Yesterday I finally saw The Dark Knight, apparently one of the last people to do so since its release just a couple of weeks ago. The media coverage of the film, along with the tragically real Heath Ledger connection, reached new heights of absurdity, but in this case I surprise myself by finding it warranted. This is the first comic book movie I've seen in which the niftiness factor and the visual artistry took a back seat to the sheer evil of the villain; it is the first one I've seen that transcended camp and succeeded in being genuinely disturbing. This Joker is a reasonable pop psychological depiction of true psychopathy, as opposed to more conventional forms of villainy stemming from ambition, greed, or even the lust for domination. This Joker desires mayhem for its own sake and revels in the infliction of pain; as he convincingly states, the one thing human beings cannot tolerate in their interpersonal understanding is chaos, which is the ultimate inscrutability. What we cannot stand above all is an absence of pattern. This Joker is all surface and no core, and we are given no traumatic biography to account for his nature: it just is. As in the case of Iago, we are deprived of the comfort of (supposed) explanation.
Is psychopathy, like suicide, one of the unique risks of consciousness? Do other primate species have anything corresponding to psychopathy? No celebrity watcher, I know nothing about Heath Ledger (I never even saw Brokeback Mountain), but one can't help but speculate that playing that Joker could prove the last straw for someone laboring under a particular psychological burden.

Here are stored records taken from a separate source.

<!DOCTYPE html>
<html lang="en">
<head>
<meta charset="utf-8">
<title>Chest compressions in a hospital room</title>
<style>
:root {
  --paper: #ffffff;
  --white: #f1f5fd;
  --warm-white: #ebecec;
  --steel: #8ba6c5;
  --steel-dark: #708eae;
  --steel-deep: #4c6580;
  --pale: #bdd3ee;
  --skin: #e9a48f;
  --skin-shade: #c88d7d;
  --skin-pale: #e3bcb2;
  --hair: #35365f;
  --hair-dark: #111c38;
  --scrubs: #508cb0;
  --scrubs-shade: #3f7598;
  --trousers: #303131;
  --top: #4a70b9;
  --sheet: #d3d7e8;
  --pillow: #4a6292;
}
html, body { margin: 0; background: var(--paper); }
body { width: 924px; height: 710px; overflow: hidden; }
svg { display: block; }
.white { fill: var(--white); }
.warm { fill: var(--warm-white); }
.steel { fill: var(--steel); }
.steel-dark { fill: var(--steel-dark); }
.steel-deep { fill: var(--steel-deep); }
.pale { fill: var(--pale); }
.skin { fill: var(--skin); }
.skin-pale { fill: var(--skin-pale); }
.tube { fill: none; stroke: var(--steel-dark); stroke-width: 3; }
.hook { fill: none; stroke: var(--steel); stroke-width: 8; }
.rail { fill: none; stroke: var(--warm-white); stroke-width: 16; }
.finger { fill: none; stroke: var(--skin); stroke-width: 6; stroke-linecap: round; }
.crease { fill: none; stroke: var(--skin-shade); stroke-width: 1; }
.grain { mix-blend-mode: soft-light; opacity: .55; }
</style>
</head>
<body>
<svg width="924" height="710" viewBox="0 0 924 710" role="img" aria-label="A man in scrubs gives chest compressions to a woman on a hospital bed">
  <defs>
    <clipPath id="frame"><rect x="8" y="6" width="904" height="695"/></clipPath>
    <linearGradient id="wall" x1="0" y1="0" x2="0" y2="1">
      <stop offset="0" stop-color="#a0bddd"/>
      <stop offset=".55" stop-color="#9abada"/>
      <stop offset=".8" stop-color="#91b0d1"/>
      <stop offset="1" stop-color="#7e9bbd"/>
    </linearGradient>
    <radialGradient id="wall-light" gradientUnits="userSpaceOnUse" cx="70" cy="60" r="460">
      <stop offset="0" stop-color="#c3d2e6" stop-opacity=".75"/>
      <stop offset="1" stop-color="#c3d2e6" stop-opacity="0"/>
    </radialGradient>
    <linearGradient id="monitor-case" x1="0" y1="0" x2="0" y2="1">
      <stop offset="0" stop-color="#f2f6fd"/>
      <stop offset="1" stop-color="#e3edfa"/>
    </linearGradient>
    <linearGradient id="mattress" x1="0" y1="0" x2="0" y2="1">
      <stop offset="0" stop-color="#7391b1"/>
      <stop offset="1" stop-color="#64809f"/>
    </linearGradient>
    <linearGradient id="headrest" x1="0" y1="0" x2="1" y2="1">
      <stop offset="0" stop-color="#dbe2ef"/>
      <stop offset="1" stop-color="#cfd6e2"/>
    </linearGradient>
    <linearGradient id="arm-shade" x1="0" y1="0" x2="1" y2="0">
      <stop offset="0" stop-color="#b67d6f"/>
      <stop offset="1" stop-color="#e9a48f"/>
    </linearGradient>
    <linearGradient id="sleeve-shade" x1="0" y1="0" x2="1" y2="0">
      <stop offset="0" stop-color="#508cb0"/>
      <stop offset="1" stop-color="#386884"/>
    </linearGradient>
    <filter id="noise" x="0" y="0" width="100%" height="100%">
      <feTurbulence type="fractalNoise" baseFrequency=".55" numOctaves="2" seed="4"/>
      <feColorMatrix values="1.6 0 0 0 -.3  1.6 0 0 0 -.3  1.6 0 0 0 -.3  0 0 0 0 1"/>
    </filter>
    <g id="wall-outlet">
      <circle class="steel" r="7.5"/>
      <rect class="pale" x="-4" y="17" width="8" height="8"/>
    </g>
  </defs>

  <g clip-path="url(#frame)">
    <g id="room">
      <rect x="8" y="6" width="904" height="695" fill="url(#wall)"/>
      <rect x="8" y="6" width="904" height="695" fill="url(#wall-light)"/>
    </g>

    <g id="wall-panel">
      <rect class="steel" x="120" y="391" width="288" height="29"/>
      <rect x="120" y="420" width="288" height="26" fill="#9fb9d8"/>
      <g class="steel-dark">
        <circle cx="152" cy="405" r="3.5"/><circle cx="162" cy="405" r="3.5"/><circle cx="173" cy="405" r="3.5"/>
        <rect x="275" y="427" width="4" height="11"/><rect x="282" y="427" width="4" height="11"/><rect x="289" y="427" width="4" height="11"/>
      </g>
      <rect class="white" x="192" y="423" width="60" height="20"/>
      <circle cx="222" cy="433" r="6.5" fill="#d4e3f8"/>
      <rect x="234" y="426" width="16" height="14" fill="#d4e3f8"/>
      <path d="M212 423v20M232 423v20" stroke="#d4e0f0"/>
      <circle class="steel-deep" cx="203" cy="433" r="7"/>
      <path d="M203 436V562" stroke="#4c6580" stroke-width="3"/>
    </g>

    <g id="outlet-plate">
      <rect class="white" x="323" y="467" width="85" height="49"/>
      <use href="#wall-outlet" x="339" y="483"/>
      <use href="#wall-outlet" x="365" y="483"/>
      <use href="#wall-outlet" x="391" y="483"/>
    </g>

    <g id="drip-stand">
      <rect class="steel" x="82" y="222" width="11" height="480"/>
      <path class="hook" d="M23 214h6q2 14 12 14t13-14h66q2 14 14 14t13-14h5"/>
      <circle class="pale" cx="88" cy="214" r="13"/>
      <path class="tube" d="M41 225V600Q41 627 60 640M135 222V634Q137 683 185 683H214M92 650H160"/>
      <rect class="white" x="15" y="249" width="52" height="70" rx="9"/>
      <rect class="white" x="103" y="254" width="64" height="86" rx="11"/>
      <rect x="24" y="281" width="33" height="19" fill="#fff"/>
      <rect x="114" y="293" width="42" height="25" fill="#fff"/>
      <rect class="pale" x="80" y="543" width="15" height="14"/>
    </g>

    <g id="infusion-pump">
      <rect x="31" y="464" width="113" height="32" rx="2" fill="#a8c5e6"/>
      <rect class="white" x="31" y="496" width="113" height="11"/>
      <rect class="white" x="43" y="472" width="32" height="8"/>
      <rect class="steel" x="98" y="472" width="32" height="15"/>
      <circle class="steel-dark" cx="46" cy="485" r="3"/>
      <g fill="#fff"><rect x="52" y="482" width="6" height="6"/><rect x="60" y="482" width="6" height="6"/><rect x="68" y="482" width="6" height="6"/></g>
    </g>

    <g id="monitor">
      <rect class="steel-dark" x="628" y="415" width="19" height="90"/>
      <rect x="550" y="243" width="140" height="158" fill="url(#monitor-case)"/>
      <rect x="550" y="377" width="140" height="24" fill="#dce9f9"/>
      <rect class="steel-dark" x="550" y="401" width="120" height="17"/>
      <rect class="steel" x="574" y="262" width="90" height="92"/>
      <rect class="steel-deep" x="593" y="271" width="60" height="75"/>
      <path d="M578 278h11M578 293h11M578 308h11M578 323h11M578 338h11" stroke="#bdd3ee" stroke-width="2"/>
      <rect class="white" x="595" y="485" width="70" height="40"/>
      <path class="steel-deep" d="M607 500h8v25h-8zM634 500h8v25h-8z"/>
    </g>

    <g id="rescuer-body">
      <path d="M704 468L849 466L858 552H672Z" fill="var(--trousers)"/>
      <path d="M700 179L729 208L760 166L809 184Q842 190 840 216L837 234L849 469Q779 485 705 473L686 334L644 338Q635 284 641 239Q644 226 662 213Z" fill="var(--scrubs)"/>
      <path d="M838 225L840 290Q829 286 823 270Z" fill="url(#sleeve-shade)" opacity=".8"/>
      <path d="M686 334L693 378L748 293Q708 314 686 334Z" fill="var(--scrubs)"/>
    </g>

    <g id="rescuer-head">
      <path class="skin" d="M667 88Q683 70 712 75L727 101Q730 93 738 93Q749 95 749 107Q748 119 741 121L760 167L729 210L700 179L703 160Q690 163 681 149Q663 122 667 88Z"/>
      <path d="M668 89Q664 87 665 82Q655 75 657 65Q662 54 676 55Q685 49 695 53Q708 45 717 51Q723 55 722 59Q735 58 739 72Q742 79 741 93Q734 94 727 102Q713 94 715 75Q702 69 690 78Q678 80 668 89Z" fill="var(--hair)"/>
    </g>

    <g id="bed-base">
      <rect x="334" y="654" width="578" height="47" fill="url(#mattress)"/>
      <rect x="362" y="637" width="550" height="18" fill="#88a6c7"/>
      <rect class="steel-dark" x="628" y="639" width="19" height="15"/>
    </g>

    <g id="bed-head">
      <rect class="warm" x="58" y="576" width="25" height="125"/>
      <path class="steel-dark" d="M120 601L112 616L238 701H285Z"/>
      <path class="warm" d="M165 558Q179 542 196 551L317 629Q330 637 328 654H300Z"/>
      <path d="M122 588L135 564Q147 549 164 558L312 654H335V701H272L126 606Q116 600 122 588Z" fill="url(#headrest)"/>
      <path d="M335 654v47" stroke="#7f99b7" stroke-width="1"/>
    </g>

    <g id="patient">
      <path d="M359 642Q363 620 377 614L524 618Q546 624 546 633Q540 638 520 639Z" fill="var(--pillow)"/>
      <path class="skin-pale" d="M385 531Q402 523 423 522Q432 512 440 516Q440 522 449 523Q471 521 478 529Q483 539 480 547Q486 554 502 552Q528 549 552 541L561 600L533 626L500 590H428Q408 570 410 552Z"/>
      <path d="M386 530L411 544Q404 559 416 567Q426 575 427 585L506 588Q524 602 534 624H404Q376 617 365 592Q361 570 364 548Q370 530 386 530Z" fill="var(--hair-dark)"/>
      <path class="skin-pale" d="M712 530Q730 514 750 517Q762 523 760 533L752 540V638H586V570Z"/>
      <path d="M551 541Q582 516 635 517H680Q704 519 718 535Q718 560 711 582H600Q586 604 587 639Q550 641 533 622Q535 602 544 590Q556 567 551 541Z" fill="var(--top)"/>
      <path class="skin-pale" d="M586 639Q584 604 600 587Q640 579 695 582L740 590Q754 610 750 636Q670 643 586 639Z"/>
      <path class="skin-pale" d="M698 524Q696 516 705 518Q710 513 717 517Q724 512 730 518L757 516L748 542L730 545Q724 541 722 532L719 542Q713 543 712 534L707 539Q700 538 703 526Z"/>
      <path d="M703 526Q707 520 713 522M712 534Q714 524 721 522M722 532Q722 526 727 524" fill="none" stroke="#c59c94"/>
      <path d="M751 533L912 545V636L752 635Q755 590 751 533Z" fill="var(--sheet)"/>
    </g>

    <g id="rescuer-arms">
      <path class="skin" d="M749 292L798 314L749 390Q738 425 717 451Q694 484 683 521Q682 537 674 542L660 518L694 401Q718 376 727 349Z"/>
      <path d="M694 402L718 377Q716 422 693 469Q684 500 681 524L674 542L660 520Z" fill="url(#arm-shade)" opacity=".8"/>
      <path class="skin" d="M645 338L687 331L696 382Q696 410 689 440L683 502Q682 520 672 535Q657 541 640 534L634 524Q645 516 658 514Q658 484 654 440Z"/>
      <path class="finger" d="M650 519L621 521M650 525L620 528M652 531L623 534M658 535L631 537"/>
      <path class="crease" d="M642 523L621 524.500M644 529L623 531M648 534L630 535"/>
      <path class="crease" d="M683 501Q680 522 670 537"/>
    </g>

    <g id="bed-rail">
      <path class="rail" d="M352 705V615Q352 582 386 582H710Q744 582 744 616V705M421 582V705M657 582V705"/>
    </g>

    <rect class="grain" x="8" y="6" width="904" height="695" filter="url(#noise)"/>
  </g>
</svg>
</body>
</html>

Back in the real world, in China, chaos erupted on an individual scale despite unprecedented measures to ensure total order and predictability. I have no idea why the Chinese man in question, described as a 47-year-old factory worker who was divorced and apparently without a current permanent address, fatally stabbed an American (the father-in-law of the men's volleyball coach) and then leaped to his own death. Was he depressed and angry, or disgruntled, or paranoid and delusional? It goes to show that the potential for chaos, however remote, is the price of freedom. Certainly cultures, as much as individuals, vary in their tolerance of chaos.